## What is being asked
What lines in the entries below contain the word "seed"? Copy all of them.

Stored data
━━━━━━━━━━━━━━━━━━━━━━━━━━━━━━

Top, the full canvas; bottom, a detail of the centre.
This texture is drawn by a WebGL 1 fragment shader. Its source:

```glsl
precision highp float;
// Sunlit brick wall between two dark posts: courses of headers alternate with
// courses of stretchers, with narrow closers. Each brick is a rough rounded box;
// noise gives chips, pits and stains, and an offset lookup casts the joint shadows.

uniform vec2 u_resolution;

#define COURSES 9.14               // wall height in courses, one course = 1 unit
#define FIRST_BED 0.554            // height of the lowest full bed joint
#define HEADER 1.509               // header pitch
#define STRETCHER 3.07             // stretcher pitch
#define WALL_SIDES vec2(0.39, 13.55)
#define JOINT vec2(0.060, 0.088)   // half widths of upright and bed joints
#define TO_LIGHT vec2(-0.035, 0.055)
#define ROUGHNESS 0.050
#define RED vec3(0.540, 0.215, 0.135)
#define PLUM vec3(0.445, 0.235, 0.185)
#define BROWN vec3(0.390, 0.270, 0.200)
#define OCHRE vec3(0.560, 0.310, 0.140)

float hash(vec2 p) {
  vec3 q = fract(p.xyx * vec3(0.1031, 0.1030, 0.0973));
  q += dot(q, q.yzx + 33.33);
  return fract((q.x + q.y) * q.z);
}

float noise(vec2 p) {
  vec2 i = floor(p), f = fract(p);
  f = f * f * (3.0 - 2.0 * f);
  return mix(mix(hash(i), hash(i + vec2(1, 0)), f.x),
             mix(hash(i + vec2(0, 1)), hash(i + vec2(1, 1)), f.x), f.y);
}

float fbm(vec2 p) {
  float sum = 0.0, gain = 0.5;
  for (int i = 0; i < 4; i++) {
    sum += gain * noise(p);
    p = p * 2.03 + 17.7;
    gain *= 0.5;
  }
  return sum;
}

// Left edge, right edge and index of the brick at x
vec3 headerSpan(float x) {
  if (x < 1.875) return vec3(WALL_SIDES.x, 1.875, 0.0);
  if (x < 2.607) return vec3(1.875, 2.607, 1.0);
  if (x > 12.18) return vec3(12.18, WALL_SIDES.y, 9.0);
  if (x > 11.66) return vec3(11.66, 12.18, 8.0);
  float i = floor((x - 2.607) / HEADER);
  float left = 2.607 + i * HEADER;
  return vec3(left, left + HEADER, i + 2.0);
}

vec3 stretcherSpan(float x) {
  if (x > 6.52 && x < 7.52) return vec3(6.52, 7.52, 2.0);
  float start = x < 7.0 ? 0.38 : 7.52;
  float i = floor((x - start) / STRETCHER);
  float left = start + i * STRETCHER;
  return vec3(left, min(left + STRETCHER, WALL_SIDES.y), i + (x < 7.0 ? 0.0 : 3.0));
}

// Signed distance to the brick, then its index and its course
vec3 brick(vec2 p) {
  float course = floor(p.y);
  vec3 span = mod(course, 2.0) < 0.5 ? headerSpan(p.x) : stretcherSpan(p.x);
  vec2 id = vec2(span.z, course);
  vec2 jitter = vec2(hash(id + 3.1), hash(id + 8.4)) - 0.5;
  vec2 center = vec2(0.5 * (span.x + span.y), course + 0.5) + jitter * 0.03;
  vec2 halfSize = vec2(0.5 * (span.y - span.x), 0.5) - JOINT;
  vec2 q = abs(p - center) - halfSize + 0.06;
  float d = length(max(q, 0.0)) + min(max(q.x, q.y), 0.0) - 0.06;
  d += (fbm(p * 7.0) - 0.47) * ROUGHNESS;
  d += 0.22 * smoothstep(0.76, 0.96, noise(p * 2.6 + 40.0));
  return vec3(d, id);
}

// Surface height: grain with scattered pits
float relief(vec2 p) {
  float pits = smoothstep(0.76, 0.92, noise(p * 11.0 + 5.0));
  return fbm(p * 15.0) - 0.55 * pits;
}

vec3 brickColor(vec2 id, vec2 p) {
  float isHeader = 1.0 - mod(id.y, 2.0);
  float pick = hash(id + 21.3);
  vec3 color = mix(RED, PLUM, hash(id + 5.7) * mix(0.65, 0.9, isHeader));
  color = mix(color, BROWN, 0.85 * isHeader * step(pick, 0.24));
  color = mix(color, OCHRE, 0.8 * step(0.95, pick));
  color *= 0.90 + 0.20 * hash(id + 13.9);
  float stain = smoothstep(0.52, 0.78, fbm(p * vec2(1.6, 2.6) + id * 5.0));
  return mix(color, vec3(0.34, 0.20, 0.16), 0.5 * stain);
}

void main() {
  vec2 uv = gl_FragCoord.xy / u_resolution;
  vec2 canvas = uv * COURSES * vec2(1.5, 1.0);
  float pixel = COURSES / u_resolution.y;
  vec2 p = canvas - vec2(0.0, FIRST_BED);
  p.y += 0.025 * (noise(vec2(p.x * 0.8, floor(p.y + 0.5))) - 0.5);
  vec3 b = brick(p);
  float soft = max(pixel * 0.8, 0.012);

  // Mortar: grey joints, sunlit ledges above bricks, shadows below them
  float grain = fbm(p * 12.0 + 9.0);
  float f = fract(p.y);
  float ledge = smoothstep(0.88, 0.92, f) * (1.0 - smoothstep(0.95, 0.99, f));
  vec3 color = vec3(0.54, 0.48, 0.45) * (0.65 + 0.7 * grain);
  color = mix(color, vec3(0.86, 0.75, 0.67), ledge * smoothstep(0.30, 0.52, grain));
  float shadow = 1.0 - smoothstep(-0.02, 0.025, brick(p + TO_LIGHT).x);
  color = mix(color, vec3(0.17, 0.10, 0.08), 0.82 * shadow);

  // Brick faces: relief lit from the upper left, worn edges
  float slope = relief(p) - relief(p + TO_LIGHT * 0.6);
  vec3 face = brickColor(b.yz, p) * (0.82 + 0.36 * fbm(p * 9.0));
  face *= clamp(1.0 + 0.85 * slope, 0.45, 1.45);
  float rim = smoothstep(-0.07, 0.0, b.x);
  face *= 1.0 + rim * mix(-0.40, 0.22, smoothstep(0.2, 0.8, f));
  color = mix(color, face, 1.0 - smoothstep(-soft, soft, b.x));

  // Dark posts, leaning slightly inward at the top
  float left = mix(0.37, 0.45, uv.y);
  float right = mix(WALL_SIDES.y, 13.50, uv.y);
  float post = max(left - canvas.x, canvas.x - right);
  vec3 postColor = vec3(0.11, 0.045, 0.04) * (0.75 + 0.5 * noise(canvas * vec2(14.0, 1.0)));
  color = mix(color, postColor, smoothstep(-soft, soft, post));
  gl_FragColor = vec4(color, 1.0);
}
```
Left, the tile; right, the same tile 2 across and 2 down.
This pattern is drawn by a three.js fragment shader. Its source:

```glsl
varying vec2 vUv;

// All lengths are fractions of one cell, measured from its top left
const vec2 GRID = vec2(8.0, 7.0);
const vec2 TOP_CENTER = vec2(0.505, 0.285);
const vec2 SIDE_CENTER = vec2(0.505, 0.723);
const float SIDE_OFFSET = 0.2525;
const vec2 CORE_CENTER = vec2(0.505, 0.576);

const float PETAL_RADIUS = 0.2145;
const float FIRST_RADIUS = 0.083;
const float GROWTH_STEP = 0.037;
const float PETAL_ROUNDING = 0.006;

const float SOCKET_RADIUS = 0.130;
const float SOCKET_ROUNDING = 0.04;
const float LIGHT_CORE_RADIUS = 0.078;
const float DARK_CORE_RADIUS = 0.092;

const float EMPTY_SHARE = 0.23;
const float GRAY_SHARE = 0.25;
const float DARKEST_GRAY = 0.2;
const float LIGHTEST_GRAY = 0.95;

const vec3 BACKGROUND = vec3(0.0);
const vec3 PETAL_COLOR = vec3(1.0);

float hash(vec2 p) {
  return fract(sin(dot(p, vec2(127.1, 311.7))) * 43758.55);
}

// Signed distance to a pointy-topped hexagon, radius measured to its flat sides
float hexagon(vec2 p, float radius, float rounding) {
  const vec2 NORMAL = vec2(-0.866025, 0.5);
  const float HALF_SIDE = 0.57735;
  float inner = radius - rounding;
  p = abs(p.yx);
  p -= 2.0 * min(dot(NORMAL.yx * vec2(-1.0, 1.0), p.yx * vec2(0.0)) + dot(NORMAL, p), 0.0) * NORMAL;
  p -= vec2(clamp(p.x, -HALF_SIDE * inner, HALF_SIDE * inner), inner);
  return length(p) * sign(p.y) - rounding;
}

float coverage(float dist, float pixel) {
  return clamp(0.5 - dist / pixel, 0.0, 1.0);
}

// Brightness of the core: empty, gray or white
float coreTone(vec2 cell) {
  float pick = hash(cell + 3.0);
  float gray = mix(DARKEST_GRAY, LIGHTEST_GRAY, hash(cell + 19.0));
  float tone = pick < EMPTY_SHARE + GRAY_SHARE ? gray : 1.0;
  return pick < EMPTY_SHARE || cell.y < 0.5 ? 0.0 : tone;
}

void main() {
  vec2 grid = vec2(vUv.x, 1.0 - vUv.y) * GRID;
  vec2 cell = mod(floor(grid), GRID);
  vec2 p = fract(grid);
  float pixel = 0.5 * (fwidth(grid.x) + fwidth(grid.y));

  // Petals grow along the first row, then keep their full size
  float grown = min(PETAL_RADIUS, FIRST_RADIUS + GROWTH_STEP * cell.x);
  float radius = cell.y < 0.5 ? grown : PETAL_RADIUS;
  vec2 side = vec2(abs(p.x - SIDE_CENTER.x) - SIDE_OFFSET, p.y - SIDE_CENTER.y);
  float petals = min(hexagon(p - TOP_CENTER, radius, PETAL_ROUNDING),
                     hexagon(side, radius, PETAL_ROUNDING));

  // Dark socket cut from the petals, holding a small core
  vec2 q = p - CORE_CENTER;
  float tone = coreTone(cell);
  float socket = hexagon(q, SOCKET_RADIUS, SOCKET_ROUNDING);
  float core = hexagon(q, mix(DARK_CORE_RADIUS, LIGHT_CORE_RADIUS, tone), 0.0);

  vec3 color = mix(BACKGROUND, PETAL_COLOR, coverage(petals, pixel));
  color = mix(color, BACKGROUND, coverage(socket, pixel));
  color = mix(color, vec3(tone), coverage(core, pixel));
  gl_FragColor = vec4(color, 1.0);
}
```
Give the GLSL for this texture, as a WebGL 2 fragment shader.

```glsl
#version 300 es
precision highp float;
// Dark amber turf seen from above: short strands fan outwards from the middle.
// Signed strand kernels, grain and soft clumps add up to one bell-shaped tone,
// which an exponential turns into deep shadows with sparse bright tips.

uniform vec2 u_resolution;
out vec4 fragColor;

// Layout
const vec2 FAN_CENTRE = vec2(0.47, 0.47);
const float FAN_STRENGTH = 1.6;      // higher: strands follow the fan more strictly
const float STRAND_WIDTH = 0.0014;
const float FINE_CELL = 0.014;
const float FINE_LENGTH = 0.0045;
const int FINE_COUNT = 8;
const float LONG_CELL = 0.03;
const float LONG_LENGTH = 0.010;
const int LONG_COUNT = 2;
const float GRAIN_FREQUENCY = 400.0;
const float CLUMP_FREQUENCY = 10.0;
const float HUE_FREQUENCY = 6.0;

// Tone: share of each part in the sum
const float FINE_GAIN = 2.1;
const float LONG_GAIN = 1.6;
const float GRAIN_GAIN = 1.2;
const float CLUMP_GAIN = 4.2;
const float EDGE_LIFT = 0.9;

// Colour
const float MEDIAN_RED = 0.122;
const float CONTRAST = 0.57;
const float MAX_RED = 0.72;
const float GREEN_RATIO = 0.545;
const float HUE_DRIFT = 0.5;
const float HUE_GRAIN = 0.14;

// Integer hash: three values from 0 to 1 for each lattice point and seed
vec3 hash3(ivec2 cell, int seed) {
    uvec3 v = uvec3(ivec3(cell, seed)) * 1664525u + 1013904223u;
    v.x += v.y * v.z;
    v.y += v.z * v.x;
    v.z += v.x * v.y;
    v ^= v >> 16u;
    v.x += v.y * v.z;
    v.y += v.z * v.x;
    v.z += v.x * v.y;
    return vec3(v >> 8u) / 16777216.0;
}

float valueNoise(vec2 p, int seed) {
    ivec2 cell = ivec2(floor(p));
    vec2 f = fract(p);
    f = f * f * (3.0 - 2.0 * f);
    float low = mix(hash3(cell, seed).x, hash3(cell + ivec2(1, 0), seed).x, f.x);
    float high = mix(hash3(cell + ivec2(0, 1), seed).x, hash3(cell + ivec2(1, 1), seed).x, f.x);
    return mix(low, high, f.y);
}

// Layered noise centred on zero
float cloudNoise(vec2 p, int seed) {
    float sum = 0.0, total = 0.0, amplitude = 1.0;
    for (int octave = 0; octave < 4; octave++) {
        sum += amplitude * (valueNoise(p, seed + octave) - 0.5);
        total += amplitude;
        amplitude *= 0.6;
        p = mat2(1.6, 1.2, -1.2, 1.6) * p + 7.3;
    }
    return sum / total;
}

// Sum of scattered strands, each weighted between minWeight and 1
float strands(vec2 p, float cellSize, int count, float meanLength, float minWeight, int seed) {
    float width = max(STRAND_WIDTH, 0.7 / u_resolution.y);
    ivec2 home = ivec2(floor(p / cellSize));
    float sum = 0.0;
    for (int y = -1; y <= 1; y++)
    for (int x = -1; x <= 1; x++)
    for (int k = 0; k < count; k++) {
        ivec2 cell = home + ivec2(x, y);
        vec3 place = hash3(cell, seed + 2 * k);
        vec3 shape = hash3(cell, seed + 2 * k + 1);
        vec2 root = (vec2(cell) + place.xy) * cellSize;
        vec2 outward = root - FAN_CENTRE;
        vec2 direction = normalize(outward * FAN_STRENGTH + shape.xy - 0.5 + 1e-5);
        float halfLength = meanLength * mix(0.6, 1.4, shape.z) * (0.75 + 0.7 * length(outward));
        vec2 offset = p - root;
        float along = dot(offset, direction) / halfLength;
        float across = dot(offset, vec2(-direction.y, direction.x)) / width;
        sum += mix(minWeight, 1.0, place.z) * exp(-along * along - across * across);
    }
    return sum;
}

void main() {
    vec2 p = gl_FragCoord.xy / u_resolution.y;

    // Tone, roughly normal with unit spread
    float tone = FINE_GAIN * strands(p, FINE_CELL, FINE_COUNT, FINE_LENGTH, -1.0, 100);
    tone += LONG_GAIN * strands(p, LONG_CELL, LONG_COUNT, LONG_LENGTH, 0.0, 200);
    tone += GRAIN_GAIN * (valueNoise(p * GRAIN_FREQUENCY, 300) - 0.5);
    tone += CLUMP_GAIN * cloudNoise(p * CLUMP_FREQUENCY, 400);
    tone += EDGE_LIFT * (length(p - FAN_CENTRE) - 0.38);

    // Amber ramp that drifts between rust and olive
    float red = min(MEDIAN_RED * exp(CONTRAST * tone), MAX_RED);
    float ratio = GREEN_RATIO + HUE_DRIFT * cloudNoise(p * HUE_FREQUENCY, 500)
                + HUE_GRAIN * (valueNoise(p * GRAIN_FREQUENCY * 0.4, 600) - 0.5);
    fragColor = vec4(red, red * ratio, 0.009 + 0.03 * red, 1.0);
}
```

━━━━━━━━━━━━━━━━━━━━━━━━━━━━━━

## Answer section
// Integer hash: three values from 0 to 1 for each lattice point and seed
vec3 hash3(ivec2 cell, int seed) {
    uvec3 v = uvec3(ivec3(cell, seed)) * 1664525u + 1013904223u;
float valueNoise(vec2 p, int seed) {
    float low = mix(hash3(cell, seed).x, hash3(cell + ivec2(1, 0), seed).x, f.x);
    float high = mix(hash3(cell + ivec2(0, 1), seed).x, hash3(cell + ivec2(1, 1), seed).x, f.x);
float cloudNoise(vec2 p, int seed) {
        sum += amplitude * (valueNoise(p, seed + octave) - 0.5);
float strands(vec2 p, float cellSize, int count, float meanLength, float minWeight, int seed) {
        vec3 place = hash3(cell, seed + 2 * k);
        vec3 shape = hash3(cell, seed + 2 * k + 1);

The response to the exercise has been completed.